— Records for the exercise —
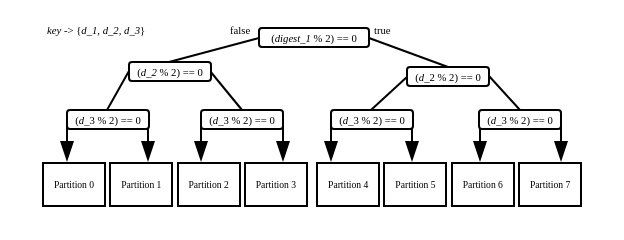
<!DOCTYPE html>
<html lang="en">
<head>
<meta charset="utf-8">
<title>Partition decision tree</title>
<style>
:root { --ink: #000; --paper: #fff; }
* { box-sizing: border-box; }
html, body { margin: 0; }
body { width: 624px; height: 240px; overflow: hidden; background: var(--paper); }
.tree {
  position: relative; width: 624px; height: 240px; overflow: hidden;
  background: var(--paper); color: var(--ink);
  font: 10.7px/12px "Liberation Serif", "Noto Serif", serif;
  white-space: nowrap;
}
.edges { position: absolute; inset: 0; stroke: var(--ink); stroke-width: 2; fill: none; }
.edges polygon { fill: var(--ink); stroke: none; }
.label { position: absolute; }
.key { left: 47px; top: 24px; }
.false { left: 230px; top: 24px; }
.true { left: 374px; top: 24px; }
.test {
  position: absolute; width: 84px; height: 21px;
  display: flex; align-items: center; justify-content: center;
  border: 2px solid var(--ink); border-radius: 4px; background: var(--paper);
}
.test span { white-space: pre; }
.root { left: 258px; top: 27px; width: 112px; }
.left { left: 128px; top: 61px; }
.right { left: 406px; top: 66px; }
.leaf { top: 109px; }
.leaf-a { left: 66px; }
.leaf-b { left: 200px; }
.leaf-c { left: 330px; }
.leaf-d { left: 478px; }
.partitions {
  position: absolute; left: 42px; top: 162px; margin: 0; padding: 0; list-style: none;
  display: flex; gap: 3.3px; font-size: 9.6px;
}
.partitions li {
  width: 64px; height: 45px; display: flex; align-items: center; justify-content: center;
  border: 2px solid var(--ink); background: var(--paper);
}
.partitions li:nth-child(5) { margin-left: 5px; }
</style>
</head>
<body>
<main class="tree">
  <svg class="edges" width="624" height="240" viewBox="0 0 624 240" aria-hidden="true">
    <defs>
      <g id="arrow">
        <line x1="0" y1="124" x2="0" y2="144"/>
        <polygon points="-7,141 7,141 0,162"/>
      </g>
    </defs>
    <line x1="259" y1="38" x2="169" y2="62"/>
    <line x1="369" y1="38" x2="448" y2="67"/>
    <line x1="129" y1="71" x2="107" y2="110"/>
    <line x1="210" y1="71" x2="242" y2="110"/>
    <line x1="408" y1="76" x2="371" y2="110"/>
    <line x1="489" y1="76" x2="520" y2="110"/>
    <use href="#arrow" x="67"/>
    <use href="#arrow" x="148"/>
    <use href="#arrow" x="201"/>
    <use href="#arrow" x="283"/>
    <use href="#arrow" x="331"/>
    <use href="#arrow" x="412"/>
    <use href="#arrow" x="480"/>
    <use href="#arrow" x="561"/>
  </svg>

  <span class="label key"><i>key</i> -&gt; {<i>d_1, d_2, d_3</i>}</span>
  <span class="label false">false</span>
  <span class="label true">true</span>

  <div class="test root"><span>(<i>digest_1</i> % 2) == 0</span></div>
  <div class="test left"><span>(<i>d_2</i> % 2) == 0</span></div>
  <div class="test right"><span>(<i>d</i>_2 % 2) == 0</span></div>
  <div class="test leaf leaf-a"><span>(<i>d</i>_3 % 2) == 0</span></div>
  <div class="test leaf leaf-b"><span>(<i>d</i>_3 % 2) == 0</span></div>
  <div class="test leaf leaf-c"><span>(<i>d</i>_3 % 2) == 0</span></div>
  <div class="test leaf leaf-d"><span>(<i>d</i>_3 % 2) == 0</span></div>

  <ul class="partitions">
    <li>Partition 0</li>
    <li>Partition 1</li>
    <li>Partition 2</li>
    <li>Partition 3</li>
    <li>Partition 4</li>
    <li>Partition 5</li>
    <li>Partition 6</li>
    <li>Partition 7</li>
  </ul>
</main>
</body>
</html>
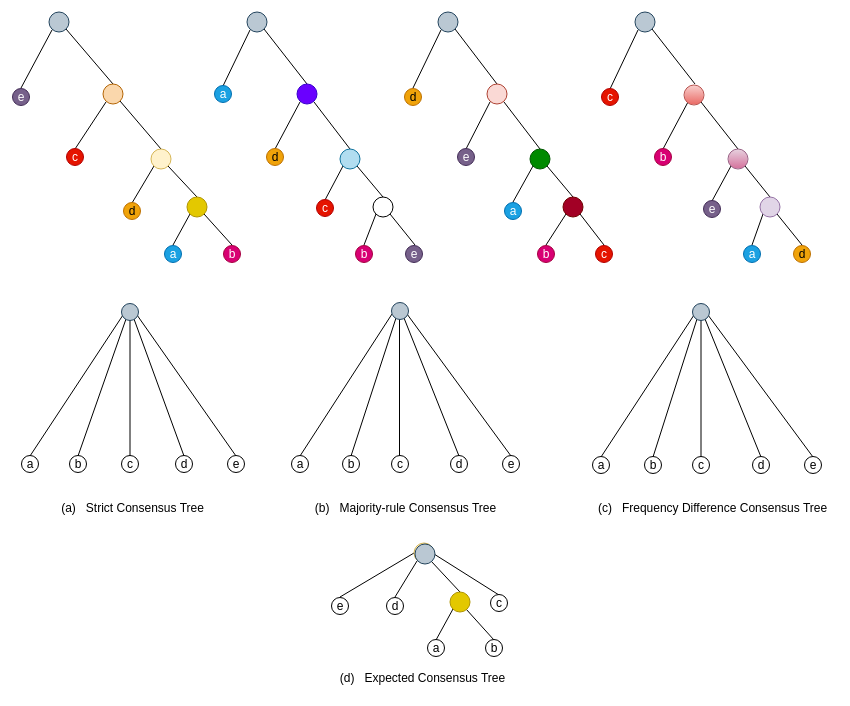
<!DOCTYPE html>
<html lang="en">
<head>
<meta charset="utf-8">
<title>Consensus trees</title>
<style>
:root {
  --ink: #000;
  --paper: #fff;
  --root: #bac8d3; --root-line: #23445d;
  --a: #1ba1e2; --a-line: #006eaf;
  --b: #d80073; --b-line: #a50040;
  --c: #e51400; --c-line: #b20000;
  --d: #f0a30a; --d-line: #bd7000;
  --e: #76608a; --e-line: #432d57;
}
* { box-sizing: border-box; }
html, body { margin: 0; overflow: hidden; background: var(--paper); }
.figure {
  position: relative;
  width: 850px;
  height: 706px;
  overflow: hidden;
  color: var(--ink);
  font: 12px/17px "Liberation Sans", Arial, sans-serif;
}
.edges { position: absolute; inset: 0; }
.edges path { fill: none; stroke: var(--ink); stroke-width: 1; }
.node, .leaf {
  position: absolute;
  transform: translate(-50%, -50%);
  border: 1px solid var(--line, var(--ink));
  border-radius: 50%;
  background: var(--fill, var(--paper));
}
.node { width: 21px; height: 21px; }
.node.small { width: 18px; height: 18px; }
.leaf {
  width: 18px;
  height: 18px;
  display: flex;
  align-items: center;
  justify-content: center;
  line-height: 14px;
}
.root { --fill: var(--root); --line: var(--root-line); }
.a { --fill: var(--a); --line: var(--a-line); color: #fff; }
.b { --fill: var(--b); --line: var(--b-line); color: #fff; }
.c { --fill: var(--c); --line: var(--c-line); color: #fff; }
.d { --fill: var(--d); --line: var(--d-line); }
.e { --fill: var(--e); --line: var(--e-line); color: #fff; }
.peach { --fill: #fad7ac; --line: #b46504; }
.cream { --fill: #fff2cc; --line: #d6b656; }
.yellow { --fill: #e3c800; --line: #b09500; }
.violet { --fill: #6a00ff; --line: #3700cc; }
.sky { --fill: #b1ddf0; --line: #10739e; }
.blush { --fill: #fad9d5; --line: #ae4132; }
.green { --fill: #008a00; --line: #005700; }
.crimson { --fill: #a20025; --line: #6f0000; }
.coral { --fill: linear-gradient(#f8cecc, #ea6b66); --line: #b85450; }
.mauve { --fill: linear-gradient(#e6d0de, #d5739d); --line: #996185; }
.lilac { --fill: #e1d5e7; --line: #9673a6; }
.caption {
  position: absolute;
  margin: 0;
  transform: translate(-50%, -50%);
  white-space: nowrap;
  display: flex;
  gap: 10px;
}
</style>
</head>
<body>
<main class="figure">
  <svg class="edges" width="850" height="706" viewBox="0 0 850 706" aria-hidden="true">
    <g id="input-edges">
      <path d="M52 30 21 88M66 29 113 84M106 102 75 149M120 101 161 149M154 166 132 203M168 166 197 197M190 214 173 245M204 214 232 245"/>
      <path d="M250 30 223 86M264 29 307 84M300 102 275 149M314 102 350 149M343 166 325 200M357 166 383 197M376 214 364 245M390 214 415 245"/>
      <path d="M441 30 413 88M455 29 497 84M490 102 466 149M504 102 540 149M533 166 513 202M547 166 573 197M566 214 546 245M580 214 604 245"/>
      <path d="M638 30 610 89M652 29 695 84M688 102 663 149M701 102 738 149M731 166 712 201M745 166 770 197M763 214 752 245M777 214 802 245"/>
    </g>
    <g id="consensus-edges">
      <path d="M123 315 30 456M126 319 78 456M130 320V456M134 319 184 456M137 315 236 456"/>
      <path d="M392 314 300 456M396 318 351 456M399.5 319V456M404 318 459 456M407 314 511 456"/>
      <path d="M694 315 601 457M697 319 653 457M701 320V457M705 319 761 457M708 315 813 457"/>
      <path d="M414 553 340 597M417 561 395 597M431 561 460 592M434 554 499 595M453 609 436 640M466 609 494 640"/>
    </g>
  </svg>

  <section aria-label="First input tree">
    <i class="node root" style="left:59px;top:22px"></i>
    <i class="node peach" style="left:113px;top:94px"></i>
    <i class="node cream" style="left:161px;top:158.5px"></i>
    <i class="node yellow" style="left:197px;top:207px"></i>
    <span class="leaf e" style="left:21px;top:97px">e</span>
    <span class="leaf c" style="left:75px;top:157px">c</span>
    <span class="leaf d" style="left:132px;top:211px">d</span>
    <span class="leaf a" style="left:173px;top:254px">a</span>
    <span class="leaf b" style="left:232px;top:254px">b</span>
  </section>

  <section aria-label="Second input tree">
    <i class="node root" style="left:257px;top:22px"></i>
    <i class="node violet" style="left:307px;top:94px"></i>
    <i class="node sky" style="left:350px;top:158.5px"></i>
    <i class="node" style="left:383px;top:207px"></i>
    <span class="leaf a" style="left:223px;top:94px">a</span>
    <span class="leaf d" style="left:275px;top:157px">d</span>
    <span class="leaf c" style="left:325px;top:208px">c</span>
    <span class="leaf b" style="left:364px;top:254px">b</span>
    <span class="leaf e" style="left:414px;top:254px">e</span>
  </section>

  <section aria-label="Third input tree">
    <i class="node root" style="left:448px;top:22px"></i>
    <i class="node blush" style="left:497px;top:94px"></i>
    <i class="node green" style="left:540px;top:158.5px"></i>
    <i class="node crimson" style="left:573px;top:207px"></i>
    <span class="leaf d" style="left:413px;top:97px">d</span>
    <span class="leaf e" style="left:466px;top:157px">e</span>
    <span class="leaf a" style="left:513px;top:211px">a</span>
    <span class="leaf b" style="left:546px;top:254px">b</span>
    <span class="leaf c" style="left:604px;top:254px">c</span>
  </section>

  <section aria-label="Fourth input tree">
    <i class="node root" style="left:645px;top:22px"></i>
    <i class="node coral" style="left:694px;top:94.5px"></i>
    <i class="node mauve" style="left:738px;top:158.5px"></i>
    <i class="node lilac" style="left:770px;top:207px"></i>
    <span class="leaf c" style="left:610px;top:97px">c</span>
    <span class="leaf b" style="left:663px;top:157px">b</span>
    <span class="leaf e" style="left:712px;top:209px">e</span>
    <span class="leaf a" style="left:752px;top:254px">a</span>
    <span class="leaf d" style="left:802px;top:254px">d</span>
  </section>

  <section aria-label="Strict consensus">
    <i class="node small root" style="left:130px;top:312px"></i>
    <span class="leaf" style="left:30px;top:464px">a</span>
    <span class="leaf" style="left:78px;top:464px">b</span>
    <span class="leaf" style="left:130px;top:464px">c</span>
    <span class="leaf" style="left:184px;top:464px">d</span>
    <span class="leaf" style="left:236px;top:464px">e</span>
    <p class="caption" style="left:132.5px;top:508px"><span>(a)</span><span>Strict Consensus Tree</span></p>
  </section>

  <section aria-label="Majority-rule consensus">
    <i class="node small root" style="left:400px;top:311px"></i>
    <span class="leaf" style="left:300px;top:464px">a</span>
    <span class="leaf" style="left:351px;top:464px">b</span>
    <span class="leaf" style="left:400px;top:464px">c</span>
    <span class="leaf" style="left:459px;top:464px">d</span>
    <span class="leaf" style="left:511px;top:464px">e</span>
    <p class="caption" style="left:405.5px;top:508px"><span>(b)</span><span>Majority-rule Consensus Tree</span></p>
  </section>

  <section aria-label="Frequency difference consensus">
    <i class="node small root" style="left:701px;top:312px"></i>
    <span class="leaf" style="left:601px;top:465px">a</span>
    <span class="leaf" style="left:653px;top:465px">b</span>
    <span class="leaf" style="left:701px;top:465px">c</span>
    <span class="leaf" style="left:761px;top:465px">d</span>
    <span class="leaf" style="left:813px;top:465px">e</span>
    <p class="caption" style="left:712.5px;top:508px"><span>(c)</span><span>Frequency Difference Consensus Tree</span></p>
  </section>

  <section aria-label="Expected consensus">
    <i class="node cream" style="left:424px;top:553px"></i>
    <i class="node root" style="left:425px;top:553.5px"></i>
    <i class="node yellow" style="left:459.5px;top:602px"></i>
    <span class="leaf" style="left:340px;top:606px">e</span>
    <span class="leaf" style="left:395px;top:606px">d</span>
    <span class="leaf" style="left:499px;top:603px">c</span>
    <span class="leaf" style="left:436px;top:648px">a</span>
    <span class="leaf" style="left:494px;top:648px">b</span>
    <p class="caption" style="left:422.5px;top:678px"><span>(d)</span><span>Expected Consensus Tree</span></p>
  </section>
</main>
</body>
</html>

— Required action —
Look through the listing, and copy each line that contains the word "input".

— Task solution —
    <g id="input-edges">
  <section aria-label="First input tree">
  <section aria-label="Second input tree">
  <section aria-label="Third input tree">
  <section aria-label="Fourth input tree">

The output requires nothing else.